In this June 13, 2012 photo, a boy plays near a camp for people displaced by the 2010 earthquake in Port-au-Prince, Haiti. International donors pledged billions of dollars to help Haiti “build back better,” breaking its cycle of dependency. Yet 2 1/2 years later, the fruits of an ambitious reconstruction promise are hard to find.
Hardscrabble. That’s the only way to describe life in Haiti, where people still struggle to rebuild shattered lives 2 ½ years after the earthquake that wrecked Port-au-Prince, killed 220,000 and left a million homeless. As the Star’s Catherine Porter wrote in this weekend’s World Weekly section of the Star, money is tight and donors are fatigued. Haiti is in danger of becoming an afterthought.
Unlike some, Canada is well on track to deliver the more than $1 billion in aid we promised from 2006 through this year. Given Prime Minister Stephen Harper’s decision to pare back the overall aid budget, the follow-through on Haiti is commendable. Others have reneged. Of the $12 billion donors pledged in earthquake relief, Haitians have seen barely half.

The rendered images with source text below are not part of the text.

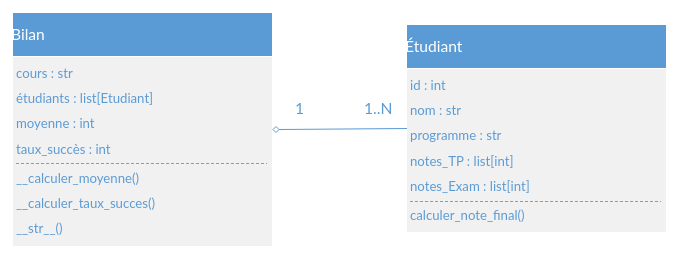
<!DOCTYPE html>
<html lang="fr">
<head>
<meta charset="utf-8">
<title>Diagramme de classes</title>
<style>
:root {
  --blue: #5b9bd5;
  --panel: #f1f1f1;
  --dash: #8e9aa5;
  --page: #ffffff;
}
* { box-sizing: border-box; margin: 0; padding: 0; }
html, body { width: 679px; height: 259px; overflow: hidden; background: var(--page); }
.diagram {
  position: relative;
  width: 679px;
  height: 259px;
  overflow: hidden;
  font-family: Lato, "Open Sans", sans-serif;
  color: var(--blue);
}
.class-box {
  position: absolute;
  width: 259px;
  display: flex;
  flex-direction: column;
  gap: 1px;
}
.bilan { left: 13px; top: 13px; height: 233px; }
.etudiant { left: 407px; top: 25px; height: 207px; }
.class-name {
  height: 43px;
  line-height: 43px;
  text-indent: -2px;
  font-size: 15.6px;
  font-weight: 400;
  color: var(--page);
  background: var(--blue);
}
.members { flex: 1; padding: 3.6px 5px 0 3px; background: var(--panel); }
.members ul { list-style: none; }
.members li { height: 25.4px; line-height: 25.4px; font-size: 13.2px; white-space: nowrap; }
.separator {
  height: 1px;
  margin: 1px 0 1.4px;
  background: repeating-linear-gradient(90deg, var(--dash) 0 3px, transparent 3px 5px);
}
.association { position: absolute; left: 0; top: 0; }
.association path { stroke: var(--blue); stroke-width: 1; fill: var(--page); }
.multiplicity { position: absolute; top: 98px; line-height: 20px; font-size: 15.6px; }
.whole { left: 295px; }
.parts { left: 364px; }
</style>
</head>
<body>
<main class="diagram">
  <section class="class-box bilan">
    <h2 class="class-name">Bilan</h2>
    <div class="members">
      <ul class="attributes">
        <li>cours : str</li>
        <li>étudiants : list[Etudiant]</li>
        <li>moyenne : int</li>
        <li>taux_succès : int</li>
      </ul>
      <div class="separator"></div>
      <ul class="methods">
        <li>__calculer_moyenne()</li>
        <li>__calculer_taux_succes()</li>
        <li>__str__()</li>
      </ul>
    </div>
  </section>

  <section class="class-box etudiant">
    <h2 class="class-name">Étudiant</h2>
    <div class="members">
      <ul class="attributes">
        <li>id : int</li>
        <li>nom : str</li>
        <li>programme : str</li>
        <li>notes_TP : list[int]</li>
        <li>notes_Exam : list[int]</li>
      </ul>
      <div class="separator"></div>
      <ul class="methods">
        <li>calculer_note_final()</li>
      </ul>
    </div>
  </section>

  <svg class="association" width="679" height="259" viewBox="0 0 679 259" aria-hidden="true">
    <path d="M279 129.5L407 128.5"/>
    <path d="M273 129.5L276 126.5L279 129.5L276 132.5Z"/>
  </svg>
  <span class="multiplicity whole">1</span>
  <span class="multiplicity parts">1..N</span>
</main>
</body>
</html>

Moreover, even innovative Canadian projects, such as the $20 million cleanup of Champ de Mars square in the capital where 5,000 families camped out, go only so far. Ottawa’s $500 subsidy to help them relocate is enough to cover this year’s rent in modest digs. Other elements of the program provide jobs and skills training. But as Porter reports, many wonder how they will fare when that lifeline runs out. Cheap, solid housing remains scarce and pricey. Hundreds of thousands are still living in flimsy shelter in camps. Former U.S. ambassador to Haiti Raymond Joseph calls that a “horrendous” situation that indicts policy-makers and donors alike.

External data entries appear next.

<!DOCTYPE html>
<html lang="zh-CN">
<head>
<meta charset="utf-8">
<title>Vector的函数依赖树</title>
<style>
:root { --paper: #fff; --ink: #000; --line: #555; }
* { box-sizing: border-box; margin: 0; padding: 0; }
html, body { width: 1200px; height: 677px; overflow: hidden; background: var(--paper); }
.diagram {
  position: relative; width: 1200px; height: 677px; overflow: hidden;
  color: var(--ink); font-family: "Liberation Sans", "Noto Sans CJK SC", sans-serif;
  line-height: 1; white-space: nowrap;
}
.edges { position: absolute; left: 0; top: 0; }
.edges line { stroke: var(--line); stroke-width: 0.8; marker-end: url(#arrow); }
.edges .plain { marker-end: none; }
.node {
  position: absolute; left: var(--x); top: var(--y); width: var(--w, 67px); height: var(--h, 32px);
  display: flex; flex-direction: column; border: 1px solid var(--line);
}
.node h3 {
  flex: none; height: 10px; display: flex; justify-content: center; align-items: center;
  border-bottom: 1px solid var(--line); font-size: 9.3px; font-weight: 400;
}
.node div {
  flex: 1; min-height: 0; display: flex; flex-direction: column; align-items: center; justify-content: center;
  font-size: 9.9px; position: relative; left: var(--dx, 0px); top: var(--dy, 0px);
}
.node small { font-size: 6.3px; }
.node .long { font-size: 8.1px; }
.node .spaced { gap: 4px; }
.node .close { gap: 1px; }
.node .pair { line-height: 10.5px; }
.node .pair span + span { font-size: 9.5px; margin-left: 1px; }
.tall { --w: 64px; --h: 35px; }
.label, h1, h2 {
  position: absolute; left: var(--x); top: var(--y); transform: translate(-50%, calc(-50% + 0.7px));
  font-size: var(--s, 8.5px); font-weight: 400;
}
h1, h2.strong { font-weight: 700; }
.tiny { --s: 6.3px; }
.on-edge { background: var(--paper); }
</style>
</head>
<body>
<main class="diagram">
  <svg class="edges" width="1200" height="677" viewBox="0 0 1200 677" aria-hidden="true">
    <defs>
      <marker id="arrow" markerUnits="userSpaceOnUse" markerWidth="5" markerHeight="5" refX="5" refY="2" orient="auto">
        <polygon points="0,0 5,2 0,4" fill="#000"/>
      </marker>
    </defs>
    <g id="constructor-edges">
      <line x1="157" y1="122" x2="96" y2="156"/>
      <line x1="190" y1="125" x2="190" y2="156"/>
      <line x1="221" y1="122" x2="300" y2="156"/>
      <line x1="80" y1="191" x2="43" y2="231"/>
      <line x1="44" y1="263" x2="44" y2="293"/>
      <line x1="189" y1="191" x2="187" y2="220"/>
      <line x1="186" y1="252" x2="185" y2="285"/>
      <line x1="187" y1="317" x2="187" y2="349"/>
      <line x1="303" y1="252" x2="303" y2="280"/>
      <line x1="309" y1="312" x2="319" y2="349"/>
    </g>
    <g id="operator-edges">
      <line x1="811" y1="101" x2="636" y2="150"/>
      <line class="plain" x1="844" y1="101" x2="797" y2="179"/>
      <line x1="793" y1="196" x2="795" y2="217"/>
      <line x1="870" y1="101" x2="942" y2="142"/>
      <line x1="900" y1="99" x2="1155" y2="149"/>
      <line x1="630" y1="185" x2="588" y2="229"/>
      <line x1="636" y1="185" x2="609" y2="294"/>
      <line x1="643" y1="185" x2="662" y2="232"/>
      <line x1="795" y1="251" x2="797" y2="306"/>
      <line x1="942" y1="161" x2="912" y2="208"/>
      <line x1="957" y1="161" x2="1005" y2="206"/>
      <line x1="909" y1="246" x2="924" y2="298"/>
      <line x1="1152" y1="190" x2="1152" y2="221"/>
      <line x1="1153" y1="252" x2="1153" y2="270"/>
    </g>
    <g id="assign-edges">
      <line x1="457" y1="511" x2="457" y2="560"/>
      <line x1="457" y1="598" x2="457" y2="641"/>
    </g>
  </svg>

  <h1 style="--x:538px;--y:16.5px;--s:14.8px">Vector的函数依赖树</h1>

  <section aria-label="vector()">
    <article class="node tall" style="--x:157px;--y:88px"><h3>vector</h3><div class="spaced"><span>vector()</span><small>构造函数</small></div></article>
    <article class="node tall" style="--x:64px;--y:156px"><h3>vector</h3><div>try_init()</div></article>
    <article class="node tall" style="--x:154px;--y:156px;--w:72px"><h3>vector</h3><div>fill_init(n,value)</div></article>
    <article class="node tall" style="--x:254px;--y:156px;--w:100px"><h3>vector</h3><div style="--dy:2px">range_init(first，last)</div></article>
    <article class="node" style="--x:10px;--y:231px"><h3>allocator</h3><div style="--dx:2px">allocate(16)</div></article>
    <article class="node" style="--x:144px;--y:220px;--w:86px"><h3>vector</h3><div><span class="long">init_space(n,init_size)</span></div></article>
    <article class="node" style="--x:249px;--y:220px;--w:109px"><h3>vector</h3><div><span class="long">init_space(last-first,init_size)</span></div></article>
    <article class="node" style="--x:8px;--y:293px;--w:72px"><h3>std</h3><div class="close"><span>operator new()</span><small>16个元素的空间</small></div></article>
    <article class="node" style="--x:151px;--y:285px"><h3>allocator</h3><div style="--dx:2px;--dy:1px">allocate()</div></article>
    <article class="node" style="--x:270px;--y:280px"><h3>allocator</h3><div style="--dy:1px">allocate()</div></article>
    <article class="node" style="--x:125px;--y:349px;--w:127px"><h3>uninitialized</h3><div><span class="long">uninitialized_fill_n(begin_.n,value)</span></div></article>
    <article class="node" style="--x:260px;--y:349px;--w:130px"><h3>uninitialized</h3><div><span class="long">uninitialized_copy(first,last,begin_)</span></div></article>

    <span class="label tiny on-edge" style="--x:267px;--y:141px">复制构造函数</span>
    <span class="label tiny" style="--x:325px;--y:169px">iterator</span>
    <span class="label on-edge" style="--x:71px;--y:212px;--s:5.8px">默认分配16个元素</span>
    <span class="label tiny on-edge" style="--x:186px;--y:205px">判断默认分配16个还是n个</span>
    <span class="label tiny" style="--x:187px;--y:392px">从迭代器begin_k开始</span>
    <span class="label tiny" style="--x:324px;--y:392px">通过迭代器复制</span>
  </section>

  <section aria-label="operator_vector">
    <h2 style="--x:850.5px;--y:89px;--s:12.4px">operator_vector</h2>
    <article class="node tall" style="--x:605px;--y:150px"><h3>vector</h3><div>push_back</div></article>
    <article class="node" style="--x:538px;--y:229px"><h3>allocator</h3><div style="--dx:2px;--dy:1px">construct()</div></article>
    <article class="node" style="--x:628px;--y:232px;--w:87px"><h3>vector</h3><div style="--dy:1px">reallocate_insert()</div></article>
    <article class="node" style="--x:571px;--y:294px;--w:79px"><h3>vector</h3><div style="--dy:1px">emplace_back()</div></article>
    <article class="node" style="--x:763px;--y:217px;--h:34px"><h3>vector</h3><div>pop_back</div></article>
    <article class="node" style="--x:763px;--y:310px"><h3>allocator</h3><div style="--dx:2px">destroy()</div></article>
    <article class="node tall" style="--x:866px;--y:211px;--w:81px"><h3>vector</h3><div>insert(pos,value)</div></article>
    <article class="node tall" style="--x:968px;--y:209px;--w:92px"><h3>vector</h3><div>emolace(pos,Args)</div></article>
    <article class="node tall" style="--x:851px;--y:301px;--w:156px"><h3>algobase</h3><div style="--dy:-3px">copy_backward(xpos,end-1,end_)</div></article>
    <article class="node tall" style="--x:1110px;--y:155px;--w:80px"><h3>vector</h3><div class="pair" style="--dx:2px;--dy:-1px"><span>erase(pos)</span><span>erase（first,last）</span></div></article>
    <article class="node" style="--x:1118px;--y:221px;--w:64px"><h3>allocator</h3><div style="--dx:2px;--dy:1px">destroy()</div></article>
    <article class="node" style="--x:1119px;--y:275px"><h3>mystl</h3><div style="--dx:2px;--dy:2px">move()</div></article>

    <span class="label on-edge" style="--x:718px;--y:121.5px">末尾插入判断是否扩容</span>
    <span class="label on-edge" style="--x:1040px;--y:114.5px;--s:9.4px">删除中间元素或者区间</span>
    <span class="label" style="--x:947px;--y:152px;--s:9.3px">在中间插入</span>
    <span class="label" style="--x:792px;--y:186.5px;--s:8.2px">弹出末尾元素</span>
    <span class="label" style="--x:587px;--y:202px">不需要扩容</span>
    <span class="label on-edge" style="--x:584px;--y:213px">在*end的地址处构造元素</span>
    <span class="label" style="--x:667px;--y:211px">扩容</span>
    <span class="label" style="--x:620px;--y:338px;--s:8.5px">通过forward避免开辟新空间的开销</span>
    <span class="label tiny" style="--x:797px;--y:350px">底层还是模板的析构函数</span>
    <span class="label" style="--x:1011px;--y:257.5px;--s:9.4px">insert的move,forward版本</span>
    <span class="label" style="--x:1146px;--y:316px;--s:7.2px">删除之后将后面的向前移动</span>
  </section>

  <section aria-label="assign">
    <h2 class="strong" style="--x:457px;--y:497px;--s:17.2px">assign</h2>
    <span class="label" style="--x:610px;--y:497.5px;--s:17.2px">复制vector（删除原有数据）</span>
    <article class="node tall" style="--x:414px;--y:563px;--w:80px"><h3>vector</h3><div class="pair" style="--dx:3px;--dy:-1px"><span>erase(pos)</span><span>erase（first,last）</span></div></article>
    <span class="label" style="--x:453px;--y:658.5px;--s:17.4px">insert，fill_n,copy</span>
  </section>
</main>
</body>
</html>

What’s the take-away? First, that Canada has a residual responsibility to Champ de Mars families and others who may still need help next year. We should be prepared to extend another year’s rent as needed, rather than see people forced from their new homes. Second, at donors’ meetings Canadian officials should press the case for building new homes at a far faster rate, and for repairing damaged ones that are salvageable. That would provide much-needed jobs, along with more shelter. There’s an urgent need as well to rebuild hydro, ports, water and sewage lines, and other basics.

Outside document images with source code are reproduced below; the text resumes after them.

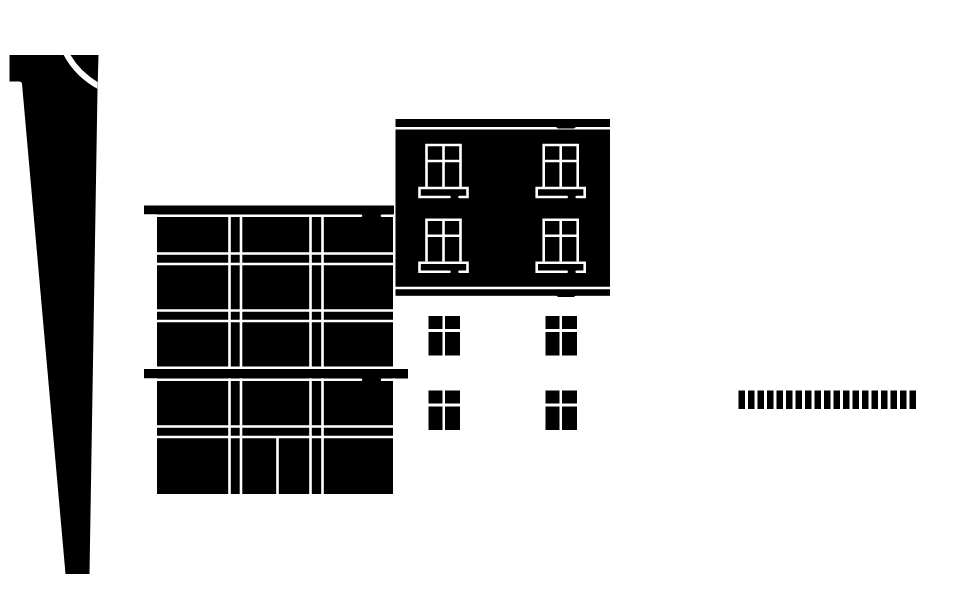
<!DOCTYPE html>
<html lang="en">
<head>
<meta charset="utf-8">
<title>Building silhouettes</title>
<style>
:root { --ink: #000; --paper: #fff; }
html, body { margin: 0; background: var(--paper); overflow: hidden; }
svg { display: block; width: 970px; height: 616px; }
.ink { fill: var(--ink); }
.paper { fill: var(--paper); }
.line { fill: none; stroke: var(--paper); stroke-width: 2.6; }
.round { stroke-linecap: round; }
.arc { fill: none; stroke: var(--paper); stroke-width: 6; }
.railing { stroke: var(--ink); stroke-width: 18.5; stroke-dasharray: 6.5 3; }
</style>
</head>
<body>
<svg viewBox="0 0 970 616" role="img" aria-label="Black silhouettes of a chimney, a glass-fronted block, a house and a railing">
  <defs>
    <g id="framed-window">
      <path class="line" d="M8 43V1H42V43M25 1V43M8 17H42"/>
      <path class="line round" d="M31 53H1V44H49V53H41"/>
    </g>
    <g id="plain-window">
      <path class="ink" d="M0 0H14V13H0ZM16.5 0H31.5V13H16.5ZM0 16H14V39.5H0ZM16.5 16H31.5V39.5H16.5Z"/>
    </g>
    <clipPath id="chimney-shape">
      <path d="M9.5 55H98.500L97.500 90L89.500 574H65.500L22 84Q22 81.500 19 81.500H9.500Z"/>
    </clipPath>
  </defs>

  <g id="chimney" clip-path="url(#chimney-shape)">
    <rect class="ink" x="9" y="54" width="91" height="521"/>
    <path class="arc" d="M65 51Q76 74 101 87.500"/>
  </g>

  <g id="glass-block">
    <rect class="ink" x="157" y="213" width="236" height="281"/>
    <rect class="ink" x="144" y="205.500" width="250" height="9"/>
    <path class="line" d="M229.500 216V494M241 216V494M310.500 216V494M322.500 216V494M277.500 437V494"/>
    <path class="line" d="M157 253.500H393M157 264H393M157 310.500H393M157 321H393M157 426.500H393M157 437H393"/>
    <path class="line round" d="M144 215.800H361M382 215.800H394"/>
    <rect class="paper" x="143" y="366.500" width="265" height="2.500"/>
    <rect class="ink" x="144" y="369" width="264" height="9.500"/>
    <path class="line round" d="M144 379.700H361M382 379.700H394"/>
  </g>

  <g id="house">
    <rect class="ink" x="395.500" y="119" width="214.500" height="176.800"/>
    <path class="line" d="M395 128.200H611M395 288H611"/>
    <path class="ink" d="M556 126H576V127L574 128.500H558L556 127ZM556 295H576L574 297H558Z"/>
    <use href="#framed-window" x="418.500" y="144"/>
    <use href="#framed-window" x="535.700" y="144"/>
    <use href="#framed-window" x="418.500" y="218.700"/>
    <use href="#framed-window" x="535.700" y="218.700"/>
    <use href="#plain-window" x="428.500" y="316"/>
    <use href="#plain-window" x="545.500" y="316"/>
    <use href="#plain-window" x="428.500" y="390.500"/>
    <use href="#plain-window" x="545.500" y="390.500"/>
  </g>

  <line id="railing" class="railing" x1="738.500" y1="399.700" x2="916" y2="399.700"/>
</svg>
</body>
</html>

Finally, the Harper government has the credibility to remind the world that it promised to help Haitians “build back better” from catastrophe. Haitians are eager to do their part. But they can’t get far on just half a helping hand.